Jinkens is athletic enough to be a quality high school RB, but he shines on defense. Peter covers the entire field of play and attacks opposing skill players like they stole something from him. He's both fast and quick and doesn't take plays off. The sort of lightning rod a defense feeds off of. He's a turnover creating machine that excels as a blitzer and in coverage - athletic enough to man up on RBs and zone WRs. If Jinkens has a catch, it's that he goes 6-0, 200 and that limits his use to WLB or big nickel. Although his specs may say safety, his strengths are more pronounced the closer he gets to the LOS. Jinkens will probably play his college ball around 215 and given his athleticism, intensity, and the strong likelihood that he'll be flanked by a 260 MLB, that should be just fine. However, his role may be limited or curbed when Texas faces power running opponents.

He'll contribute right away on special teams coverage.

Dalton Santos

One of my favorite recruits from the class and an important late get. Lines in the hair, don't-give-a-damn stare. Santos brings attitude and conveys the general sense that he'd be happy to meet you in the parking lot after the game if the on field action wasn't enough for you. Taking Santos on the heels of Edmond foreshadows what Diaz wants to do on defense - installing more odd fronts and/or running our defense out of a base nickel with one speed LB for blitzing and coverage and one giant LB for destroying the run between the tackles. Guess which one Santos is?

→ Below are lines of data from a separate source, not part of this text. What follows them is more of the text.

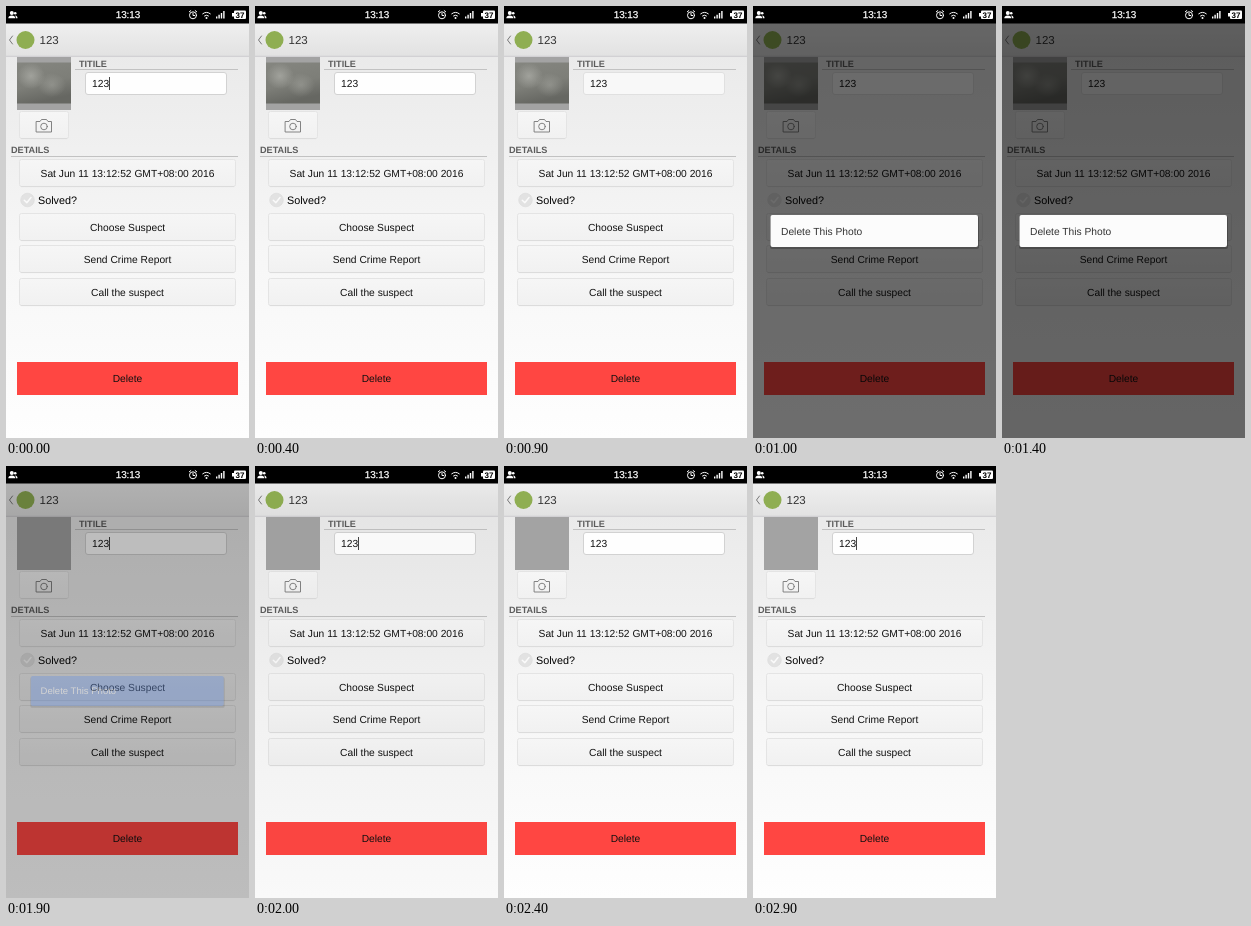
An HTML page that plays this animation: 243 by 432 pixels, repeating every 3.1 s.

```html
<!DOCTYPE html>
<html lang="en">
<head>
<meta charset="utf-8">
<title>Delete photo</title>
<style>
html, body { margin: 0; width: 100%; height: 100%; overflow: hidden; background: #000; }
svg { display: block; width: 100%; height: 100%; }
text { font: 10.25px "Liberation Sans", Arial, sans-serif; fill: #111; text-rendering: geometricPrecision; }
.mid { text-anchor: middle; }
.head { font-size: 9.15px; font-weight: bold; fill: #5c5c5c; }
.status { fill: #fff; font-size: 9.9px; stroke: #fff; stroke-width: .25px; }
.line { fill: none; stroke-linecap: round; stroke-linejoin: round; }
</style>
</head>
<body>
<svg viewBox="0 0 243 432" preserveAspectRatio="none">
  <defs>
    <linearGradient id="page" x2="0" y2="1">
      <stop stop-color="#e7e7e7"/><stop offset=".55" stop-color="#f6f6f6"/><stop offset="1" stop-color="#fefefe"/>
    </linearGradient>
    <linearGradient id="bar" x2="0" y2="1">
      <stop stop-color="#efefef"/><stop offset="1" stop-color="#e2e2e2"/>
    </linearGradient>
    <linearGradient id="key" x2="0" y2="1">
      <stop stop-color="#f6f6f6"/><stop offset="1" stop-color="#f1f1f1"/>
    </linearGradient>
    <linearGradient id="wall" x2=".3" y2="1">
      <stop stop-color="#858680"/><stop offset=".6" stop-color="#7d7e78"/><stop offset="1" stop-color="#666762"/>
    </linearGradient>
    <radialGradient id="glow">
      <stop stop-color="#a9aaa4" stop-opacity=".8"/><stop offset="1" stop-color="#a9aaa4" stop-opacity="0"/>
    </radialGradient>
  </defs>

  <rect width="243" height="432" fill="url(#page)"/>
  <rect y="17" width="243" height="33" fill="url(#bar)"/>
  <path d="M0 50.3H243" stroke="#c6c4c8" stroke-width=".8"/>
  <path class="line" d="M6.5 30L3.5 34L6.5 38" stroke="#777"/>
  <circle cx="19.5" cy="34" r="9" fill="#8fae52"/>
  <text x="33.5" y="38" style="font-size:11.5px;fill:#333">123</text>

  <rect x="11" y="51" width="54" height="53" fill="#a3a3a3"/>
  <g id="photo">
    <rect x="11" y="56.5" width="54" height="41" fill="url(#wall)"/>
    <ellipse cx="25" cy="70" rx="14" ry="13" fill="url(#glow)"/>
    <ellipse cx="46" cy="79" rx="14" ry="12" fill="url(#glow)" opacity=".6"/>
  </g>

  <text class="head" x="73" y="60.5">TITILE</text>
  <path d="M69 63.5H232M5 150.5H232" stroke="#c2c2c2"/>
  <rect id="field" x="79.5" y="66.5" width="141" height="22" rx="2.5"/>
  <text x="86" y="81">123</text>
  <rect id="caret" x="103" y="71" width="1" height="13" fill="#444"/>
  <text class="head" x="5" y="146.9">DETAILS</text>

  <g id="keys"></g>
  <g class="line" stroke="#777" stroke-width=".9">
    <path d="M30.5 115.5H34L35.5 113.5H40.5L42 115.5H45.5V126H30.5Z"/>
    <circle cx="38" cy="120.5" r="3.3"/>
  </g>
  <circle cx="21.5" cy="194" r="6.8" fill="#e2e2e2" stroke="#dadada" stroke-width=".6"/>
  <path class="line" d="M18.3 194.2L20.8 196.7L25 191.5" stroke="#fafafa" stroke-width="1.5"/>
  <text x="32" y="198" style="font-size:10.8px;fill:#000">Solved?</text>
  <rect x="11" y="356" width="221" height="33" fill="#ff4642"/>
  <text class="mid" x="121.5" y="376.2">Delete</text>

  <rect id="dim" y="17" width="243" height="415"/>
  <g id="dialog">
    <rect x="17" y="210" width="209" height="33" rx="2" opacity=".25"/>
    <rect id="sheet" x="17.5" y="209" width="207.5" height="32" rx="2"/>
    <text id="item" x="28" y="228.7">Delete This Photo</text>
  </g>

  <rect width="243" height="17.5" fill="#000"/>
  <g fill="#fff">
    <circle cx="5.8" cy="7" r="2"/><path d="M2.3 12.3Q2.5 9.5 5.8 9.5T9.3 12.3Z"/>
    <circle cx="9.2" cy="7.3" r="1.3"/><path d="M9 9.5Q11.5 9.6 11.5 12.3H9.9Q10 10.6 9 9.5Z"/>
    <path d="M210 12.5V10.5H211.4V12.5ZM212.4 12.5V8.8H213.8V12.5ZM214.8 12.5V7H216.2V12.5ZM217.2 12.5V5H218.6V12.5Z"/>
    <rect x="228" y="4.5" width="12" height="8.5" rx="1"/><rect x="226" y="7" width="2" height="3.5"/>
    <circle cx="200.5" cy="12" r="1"/>
  </g>
  <g class="line" stroke="#fff">
    <circle cx="187" cy="9.3" r="3.5"/><path d="M187 7.2V9.5H188.7M183.3 5.8L184.8 4.6M190.7 5.8L189.2 4.6"/>
    <path d="M198.5 9.9Q200.5 8.3 202.5 9.9M196.7 7.8Q200.5 4.8 204.3 7.8"/>
  </g>
  <text class="mid" x="234" y="11.7" style="font-size:8px;font-weight:bold;fill:#000">37</text>
  <text class="mid status" x="122" y="12.2">13:13</text>
</svg>
<script>
const LOOP = 3100, STEP = 100;
const $ = id => document.getElementById(id);
const set = (id, attrs) => {
  for (const k in attrs) $(id).setAttribute(k, attrs[k]);
};
const show = (id, on) => set(id, { visibility: on ? "visible" : "hidden" });

const key = (x, y, w, label) => `
  <rect x="${x + .5}" y="${y + .5}" width="${w - 1}" height="27" rx="2" fill="url(#key)" stroke="#e4e4e4"/>
  <path d="M${x + 2} ${y + 27.6}H${x + w - 2}" stroke="#d9d9d9" stroke-width=".7"/>
  <text class="mid" x="${x + w / 2}" y="${y + 18}">${label}</text>`;

$("keys").innerHTML = key(13, 105, 50, "") +
  key(13, 153, 217, "Sat Jun 11 13:12:52 GMT+08:00 2016") +
  key(13, 207, 217, "Choose Suspect") +
  key(13, 239, 217, "Send Crime Report") +
  key(13, 272, 217, "Call the suspect");

function dimAt(t) {
  if (t < 1000 || t >= 2100) return 0;
  if (t < 1100) return .57;
  if (t < 1900) return .6;
  return t < 2000 ? .26 : .02;
}

function draw(ms) {
  // the screen refreshes ten times a second
  const t = Math.floor((ms % LOOP) / STEP) * STEP;
  const focused = t < 900 || t >= 1900;
  const blinkOff = (t >= 200 && t < 700) || (t >= 2400 && t < 2900);
  const pressed = t >= 1800, closing = t >= 1900;

  show("photo", t < 1900);
  show("caret", focused && !blinkOff);
  set("field", { fill: focused ? "#fefefe" : "#f8f8f8", stroke: focused ? "#d2d2d2" : "#e0e0e0" });
  set("dim", { opacity: dimAt(t) });

  show("dialog", t >= 1000 && t < 2000);
  const scale = closing ? .93 : 1;
  set("dialog", {
    opacity: closing ? .42 : 1,
    transform: `translate(121.5 225) scale(${scale}) translate(-121.5 -225)`
  });
  set("sheet", { fill: pressed ? "#6f95dd" : "#fcfcfc" });
  $("item").style.fill = pressed ? "#fff" : "#333";
}

function tick() {
  draw(performance.now());
  requestAnimationFrame(tick);
}
tick();
</script>
</body>
</html>
```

Dalton currently goes 6-2, 250+, runs a sub 4.7 40, and covers a lot of ground for such a big kid. The lazy comparisons between Santos and a succession of other white LBs who bear no resemblance to him is par for the internet course. Those worried about his level of competition were reassured by a head-turning Under Armour week of practice and game.

In his senior film, you can see Santos has a tendency to run high and turn his shoulders to the sideline instead of get a good knee bend and shuffle laterally, but adaptation and evolution are wonderful things - you don't see him doing it much in the Under Armour game. As a general rule - and this goes with the universal "he plays too high" evaluations of 80% of elite high school linemen - players fall into lazy habits when they aren't punished for them. Santos saw upgraded competition and instantly tightened up his game. That's what you want.

Santos is a big-framed kid and if he grows right out of LB, it's nothing to lament. 280 pound DL with high energy who can run are useful. If he can keep his weight under 260 while improving his LBing skill set, we have a load inside who can anchor the defense and allow us to play all sorts of games with outside speedsters.


Jinkens and Santos are the best athletic gets of this group though Jinkens may be a specialized player and Santos could finish his career with a hand down. Alex DLT seems redundant to the Cole take, but he'll certainly be a solid program kid.